So, until all of the kinks are worked out, this program will likely not be a solution for the general public. However, it is promising to see a viable detection program on the horizon. 

What This Means For You

An online tool to help identify foodborne illness may be available in the future according to this data. Until it rolls out to the public for use, certain precautions should be taken to keep yourself healthy. Cooking meats thoroughly, washing produce before consumption, and staying up-to-date on any food recalls (and complying if one arises) are all key steps to reducing the risk of becoming sick from a foodborne illness. 

Why is Food Safety a Concern?

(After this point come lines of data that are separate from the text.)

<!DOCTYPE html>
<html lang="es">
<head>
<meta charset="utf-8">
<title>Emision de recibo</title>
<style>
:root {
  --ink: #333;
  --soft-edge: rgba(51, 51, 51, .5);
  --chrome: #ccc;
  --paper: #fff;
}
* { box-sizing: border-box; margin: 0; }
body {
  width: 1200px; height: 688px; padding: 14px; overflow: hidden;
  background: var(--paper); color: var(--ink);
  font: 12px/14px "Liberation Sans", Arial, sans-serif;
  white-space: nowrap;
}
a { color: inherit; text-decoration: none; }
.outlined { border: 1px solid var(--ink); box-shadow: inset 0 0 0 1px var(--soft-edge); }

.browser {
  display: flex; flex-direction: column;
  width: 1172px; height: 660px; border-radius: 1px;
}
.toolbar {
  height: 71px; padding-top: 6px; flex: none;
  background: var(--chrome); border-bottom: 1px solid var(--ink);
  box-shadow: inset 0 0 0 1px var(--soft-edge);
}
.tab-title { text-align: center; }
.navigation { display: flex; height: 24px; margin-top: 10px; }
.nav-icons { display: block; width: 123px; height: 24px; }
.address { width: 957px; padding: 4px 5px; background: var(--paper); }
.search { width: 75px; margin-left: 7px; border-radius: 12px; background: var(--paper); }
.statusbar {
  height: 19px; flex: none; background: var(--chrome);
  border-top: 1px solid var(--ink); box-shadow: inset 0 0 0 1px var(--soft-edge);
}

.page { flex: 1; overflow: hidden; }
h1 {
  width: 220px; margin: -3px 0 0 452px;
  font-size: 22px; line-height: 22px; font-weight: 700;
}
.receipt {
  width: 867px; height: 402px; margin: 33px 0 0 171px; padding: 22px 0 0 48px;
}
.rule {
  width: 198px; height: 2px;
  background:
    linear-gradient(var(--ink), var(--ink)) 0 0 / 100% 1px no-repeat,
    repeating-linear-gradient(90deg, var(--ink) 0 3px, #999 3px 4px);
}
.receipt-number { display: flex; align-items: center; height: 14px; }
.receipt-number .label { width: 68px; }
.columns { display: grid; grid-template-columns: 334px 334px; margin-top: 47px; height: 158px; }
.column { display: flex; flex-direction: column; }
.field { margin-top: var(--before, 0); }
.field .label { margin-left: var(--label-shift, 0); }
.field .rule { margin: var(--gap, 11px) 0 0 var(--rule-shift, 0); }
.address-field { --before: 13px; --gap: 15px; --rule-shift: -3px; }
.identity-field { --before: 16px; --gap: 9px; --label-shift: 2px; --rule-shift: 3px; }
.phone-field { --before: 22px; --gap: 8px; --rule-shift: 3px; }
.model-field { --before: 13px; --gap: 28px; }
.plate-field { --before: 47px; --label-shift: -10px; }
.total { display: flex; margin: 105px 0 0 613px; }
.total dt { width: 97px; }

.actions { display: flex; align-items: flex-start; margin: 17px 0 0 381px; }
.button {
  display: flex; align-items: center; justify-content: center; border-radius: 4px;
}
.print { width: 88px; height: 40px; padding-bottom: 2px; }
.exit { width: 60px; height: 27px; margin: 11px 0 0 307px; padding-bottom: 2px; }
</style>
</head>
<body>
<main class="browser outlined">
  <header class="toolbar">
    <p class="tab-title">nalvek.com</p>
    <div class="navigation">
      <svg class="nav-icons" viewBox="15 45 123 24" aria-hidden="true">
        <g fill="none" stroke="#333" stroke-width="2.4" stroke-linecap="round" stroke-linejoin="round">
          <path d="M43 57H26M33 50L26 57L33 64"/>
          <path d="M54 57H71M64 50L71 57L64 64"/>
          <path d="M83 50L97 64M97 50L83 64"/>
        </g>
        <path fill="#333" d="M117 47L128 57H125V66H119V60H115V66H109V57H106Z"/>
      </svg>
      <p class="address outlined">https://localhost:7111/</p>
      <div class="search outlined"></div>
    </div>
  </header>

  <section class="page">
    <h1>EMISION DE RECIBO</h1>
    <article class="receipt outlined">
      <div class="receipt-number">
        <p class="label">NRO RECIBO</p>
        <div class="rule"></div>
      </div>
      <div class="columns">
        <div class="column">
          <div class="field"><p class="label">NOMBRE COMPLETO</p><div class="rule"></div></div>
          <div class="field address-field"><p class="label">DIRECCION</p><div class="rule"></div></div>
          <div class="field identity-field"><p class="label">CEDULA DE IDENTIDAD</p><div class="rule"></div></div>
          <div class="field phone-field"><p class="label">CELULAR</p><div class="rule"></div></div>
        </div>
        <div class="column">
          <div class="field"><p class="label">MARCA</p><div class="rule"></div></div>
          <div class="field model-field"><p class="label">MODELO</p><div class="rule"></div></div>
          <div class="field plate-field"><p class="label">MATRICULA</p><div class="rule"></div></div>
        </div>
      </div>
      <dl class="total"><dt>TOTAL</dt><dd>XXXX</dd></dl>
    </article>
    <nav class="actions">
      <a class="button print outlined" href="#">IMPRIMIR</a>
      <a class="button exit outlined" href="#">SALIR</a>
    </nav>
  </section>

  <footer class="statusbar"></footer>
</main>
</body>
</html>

An estimated 48 million cases of foodborne illness are contracted in the U.S. every year, resulting in approximately 128,000 hospitalizations and 3,000 deaths. And even when contamination is reported, the challenge of tracking the origin of the problem exists, as many foods have multiple “touch-points” that are potential causes of exposure.  

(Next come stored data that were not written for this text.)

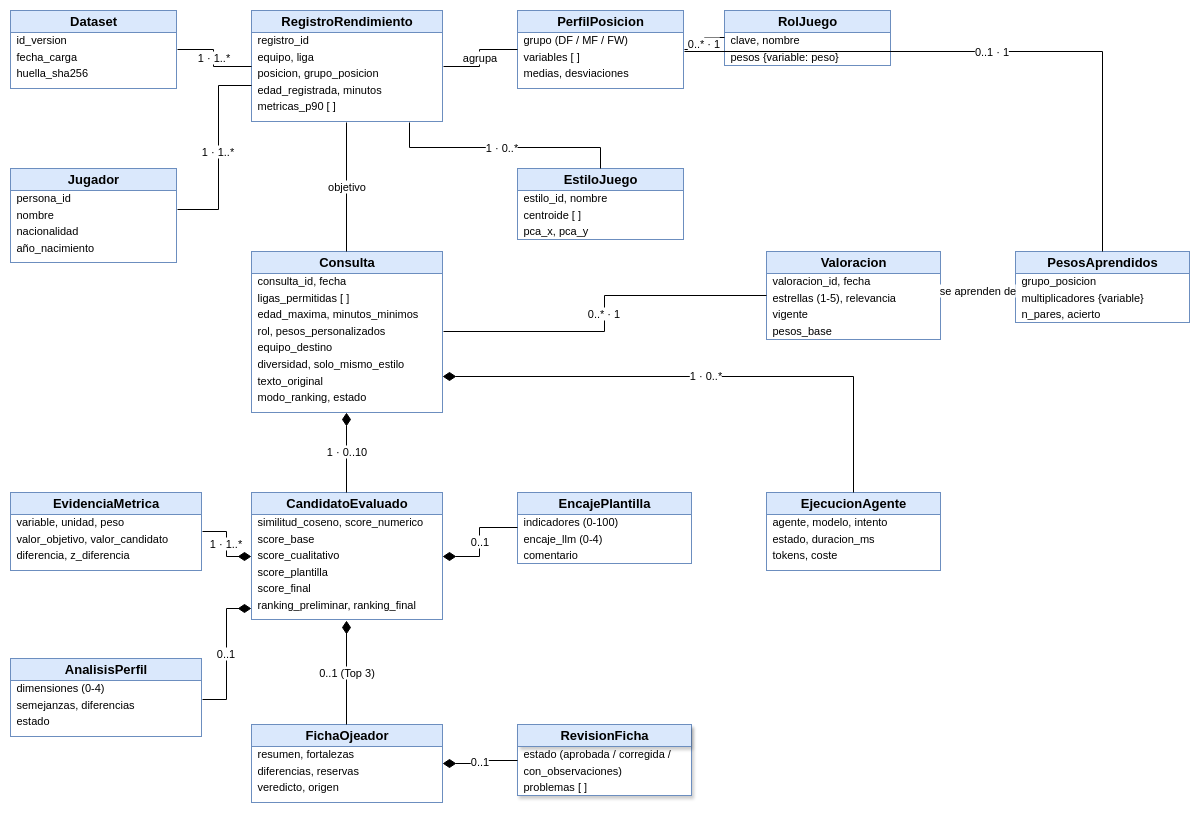
<!DOCTYPE html>
<html lang="es">
<head>
<meta charset="utf-8">
<title>Diagrama de clases</title>
<style>
:root {
  --paper: #ffffff;
  --ink: #000000;
  --border: #6c8ebf;
  --header: #dae8fc;
}
* { box-sizing: border-box; margin: 0; padding: 0; }
html, body { width: 1200px; height: 813px; overflow: hidden; background: var(--paper); }
.diagram {
  position: relative;
  width: 1200px;
  height: 813px;
  overflow: hidden;
  color: var(--ink);
  font: 11px/16.6px "Liberation Sans", Arial, sans-serif;
}
.class {
  position: absolute;
  left: var(--x);
  top: var(--y);
  width: var(--w);
  height: var(--h);
  display: flex;
  flex-direction: column;
  border: 1px solid var(--border);
  background: var(--paper);
  white-space: nowrap;
}
.class h2 {
  flex: none;
  height: 22px;
  border-bottom: 1px solid var(--border);
  background: var(--header);
  font-size: 13px;
  line-height: 21px;
  text-align: center;
}
.class ul { list-style: none; padding-left: 5.5px; margin-top: -1px; }
.raised, .raised h2 { box-shadow: 2px 3px 3px rgba(0, 0, 0, .2); }
.edges { position: absolute; left: 0; top: 0; }
.edges .line { fill: none; stroke: var(--ink); stroke-width: 1; }
.edges .dashed { stroke-dasharray: 3 3; }
.edges use { fill: var(--ink); stroke: var(--ink); }
.label {
  position: absolute;
  left: var(--x);
  top: var(--y);
  transform: translate(-50%, -50%);
  background: var(--paper);
  line-height: 13px;
  white-space: nowrap;
}
</style>
</head>
<body>
<main class="diagram">

  <section class="class" style="--x:10px;--y:10px;--w:167px;--h:79px">
    <h2>Dataset</h2>
    <ul><li>id_version</li><li>fecha_carga</li><li>huella_sha256</li></ul>
  </section>

  <section class="class" style="--x:251px;--y:10px;--w:192px;--h:112px">
    <h2>RegistroRendimiento</h2>
    <ul><li>registro_id</li><li>equipo, liga</li><li>posicion, grupo_posicion</li><li>edad_registrada, minutos</li><li>metricas_p90 [ ]</li></ul>
  </section>

  <section class="class" style="--x:517px;--y:10px;--w:167px;--h:79px">
    <h2>PerfilPosicion</h2>
    <ul><li>grupo (DF / MF / FW)</li><li>variables [ ]</li><li>medias, desviaciones</li></ul>
  </section>

  <section class="class" style="--x:724px;--y:10px;--w:167px;--h:56px">
    <h2>RolJuego</h2>
    <ul><li>clave, nombre</li><li>pesos {variable: peso}</li></ul>
  </section>

  <section class="class" style="--x:10px;--y:168px;--w:167px;--h:95px">
    <h2>Jugador</h2>
    <ul><li>persona_id</li><li>nombre</li><li>nacionalidad</li><li>año_nacimiento</li></ul>
  </section>

  <section class="class" style="--x:517px;--y:168px;--w:167px;--h:72px">
    <h2>EstiloJuego</h2>
    <ul><li>estilo_id, nombre</li><li>centroide [ ]</li><li>pca_x, pca_y</li></ul>
  </section>

  <section class="class" style="--x:251px;--y:251px;--w:192px;--h:162px">
    <h2>Consulta</h2>
    <ul><li>consulta_id, fecha</li><li>ligas_permitidas [ ]</li><li>edad_maxima, minutos_minimos</li><li>rol, pesos_personalizados</li><li>equipo_destino</li><li>diversidad, solo_mismo_estilo</li><li>texto_original</li><li>modo_ranking, estado</li></ul>
  </section>

  <section class="class" style="--x:766px;--y:251px;--w:175px;--h:89px">
    <h2>Valoracion</h2>
    <ul><li>valoracion_id, fecha</li><li>estrellas (1-5), relevancia</li><li>vigente</li><li>pesos_base</li></ul>
  </section>

  <section class="class" style="--x:1015px;--y:251px;--w:175px;--h:72px">
    <h2>PesosAprendidos</h2>
    <ul><li>grupo_posicion</li><li>multiplicadores {variable}</li><li>n_pares, acierto</li></ul>
  </section>

  <section class="class" style="--x:10px;--y:492px;--w:192px;--h:79px">
    <h2>EvidenciaMetrica</h2>
    <ul><li>variable, unidad, peso</li><li>valor_objetivo, valor_candidato</li><li>diferencia, z_diferencia</li></ul>
  </section>

  <section class="class" style="--x:251px;--y:492px;--w:192px;--h:128px">
    <h2>CandidatoEvaluado</h2>
    <ul><li>similitud_coseno, score_numerico</li><li>score_base</li><li>score_cualitativo</li><li>score_plantilla</li><li>score_final</li><li>ranking_preliminar, ranking_final</li></ul>
  </section>

  <section class="class" style="--x:517px;--y:492px;--w:175px;--h:72px">
    <h2>EncajePlantilla</h2>
    <ul><li>indicadores (0-100)</li><li>encaje_llm (0-4)</li><li>comentario</li></ul>
  </section>

  <section class="class" style="--x:766px;--y:492px;--w:175px;--h:79px">
    <h2>EjecucionAgente</h2>
    <ul><li>agente, modelo, intento</li><li>estado, duracion_ms</li><li>tokens, coste</li></ul>
  </section>

  <section class="class" style="--x:10px;--y:658px;--w:192px;--h:79px">
    <h2>AnalisisPerfil</h2>
    <ul><li>dimensiones (0-4)</li><li>semejanzas, diferencias</li><li>estado</li></ul>
  </section>

  <section class="class" style="--x:251px;--y:724px;--w:192px;--h:79px">
    <h2>FichaOjeador</h2>
    <ul><li>resumen, fortalezas</li><li>diferencias, reservas</li><li>veredicto, origen</li></ul>
  </section>

  <section class="class raised" style="--x:517px;--y:724px;--w:175px;--h:72px">
    <h2>RevisionFicha</h2>
    <ul><li>estado (aprobada / corregida /</li><li>con_observaciones)</li><li>problemas [ ]</li></ul>
  </section>

  <svg class="edges" width="1200" height="813" viewBox="0 0 1200 813" aria-hidden="true">
    <defs>
      <path id="diamond" d="M0 0L6 -4L12 0L6 4Z"/>
    </defs>
    <g class="line" transform="translate(.5 .5)">
      <path d="M177 49H213V66H251"/>
      <path d="M177 209H218V85H251"/>
      <path d="M443 66H479V49H517"/>
      <path d="M684 49H704V37H724"/>
      <path d="M684 51H1102V251"/>
      <path d="M409 122V147H600V168"/>
      <path d="M346 122V251"/>
      <path d="M443 331H604V295H766"/>
      <path d="M455 376H853V492"/>
      <path d="M346 425V492"/>
      <path d="M202 531H226V556H239"/>
      <path d="M202 699H226V608H239"/>
      <path d="M455 556H479V527H517"/>
      <path d="M346 632V724"/>
      <path d="M455 763H479V760H517"/>
      <path class="dashed" d="M941 291H1013"/>
      <path d="M1009 287L1014 290L1009 293"/>
    </g>
    <g transform="translate(.5 .5)">
      <use href="#diamond" x="443" y="376"/>
      <use href="#diamond" x="443" y="556"/>
      <use href="#diamond" x="443" y="763"/>
      <use href="#diamond" x="238" y="556"/>
      <use href="#diamond" x="238" y="608"/>
      <use href="#diamond" transform="translate(346 413) rotate(90)"/>
      <use href="#diamond" transform="translate(346 621) rotate(90)"/>
    </g>
  </svg>

  <span class="label" style="--x:214px;--y:58px">1 · 1..*</span>
  <span class="label" style="--x:218px;--y:152px">1 · 1..*</span>
  <span class="label" style="--x:480px;--y:58px">agrupa</span>
  <span class="label" style="--x:704px;--y:44px">0..* · 1</span>
  <span class="label" style="--x:992px;--y:52px">0..1 · 1</span>
  <span class="label" style="--x:502px;--y:148px">1 · 0..*</span>
  <span class="label" style="--x:347px;--y:187px">objetivo</span>
  <span class="label" style="--x:604px;--y:314px">0..* · 1</span>
  <span class="label" style="--x:706px;--y:376px">1 · 0..*</span>
  <span class="label" style="--x:978px;--y:291px">se aprenden de</span>
  <span class="label" style="--x:347px;--y:452px">1 · 0..10</span>
  <span class="label" style="--x:226px;--y:544px">1 · 1..*</span>
  <span class="label" style="--x:480px;--y:542px">0..1</span>
  <span class="label" style="--x:226px;--y:654px">0..1</span>
  <span class="label" style="--x:347px;--y:673px">0..1 (Top 3)</span>
  <span class="label" style="--x:480px;--y:762px">0..1</span>

</main>
</body>
</html>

There are certain populations that are more vulnerable to foodborne illnesses such as pregnant people due to a slightly suppressed immune system,” Ryann Kipping, RDN, CLEC, a California-based prenatal registered dietitian and author of The Feel Good Pregnancy Cookbook, tells Verywell. She explains that “while the incidence of something like listeriosis—the disease caused by listeria bacteria—is very rare, it is serious if a pregnant person were to contract it."

Other vulnerable populations include:

  • Adults age 65 and older
  • Young children
  • People with weak immune systems
  • Pregnant women

If a person accidentally consumes a potentially harmful bacteria, virus, or other pathogens, they can become extremely sick and experience symptoms like vomiting, diarrhea, and stomach pain. In extreme cases, death may occur. “Foodborne illness is not something to be taken lightly,” Shaw says. 

While illness can occur by undercooking food like chicken, many cases of foodborne illness are a result of contamination. Identifying harmful contamination and proactively alerting the public can save people from experiencing the unpleasant, and sometimes, scary effects of eating food that contains potentially harmful organisms. 

Reducing Your Risk of Foodborne Illness

While there is no perfect solution to avoiding foodborne illness exposure, there are some steps you can take to stay as safe as you can. 

"The food category that causes the most foodborne illness outbreaks is produce, like fruits and vegetables," Kipping says. She explains that each year, the Centers for Disease Control and Prevention keeps a running list of the known foodborne illness outbreaks. Some sort of leafy green makes the list every year, meaning that this type of food is a frequent foodborne illness carrier. 

“It also seems that ‘ready-to-eat’ foods such as pre-cut fruits, pre-cut vegetables, and packaged salads even things like chicken salad are common culprits of foodborne illnesses," Kipping says. "After produce, common items include raw shellfish, raw dairy, deli meats, and ground meat." 

Being cautious of these “usual suspects” is a great first step. These items do not need to be avoided but should be consumed with caution, and extra steps to ensure your safety should be taken—like making sure produce is washed and meats are fully cooked before consumption.

In the future, we may have programs like the one described in the current study available at our fingertips. Until then, proper food handling and cooking while staying up-to-date on any food recall is your best bet for safety.

2 Sources
Verywell Health uses only high-quality sources, including peer-reviewed studies, to support the facts within our articles. Read our editorial process to learn more about how we fact-check and keep our content accurate, reliable, and trustworthy.
  1. Goldberg DM, Khan S, Zaman N, Gruss RJ, Abrahams AS. Text mining approaches for postmarket food safety surveillance using online mediaRisk Anal. doi:10.1111/risa.13651

  2. Centers for Disease Control and Prevention. Foodborne germs and illness.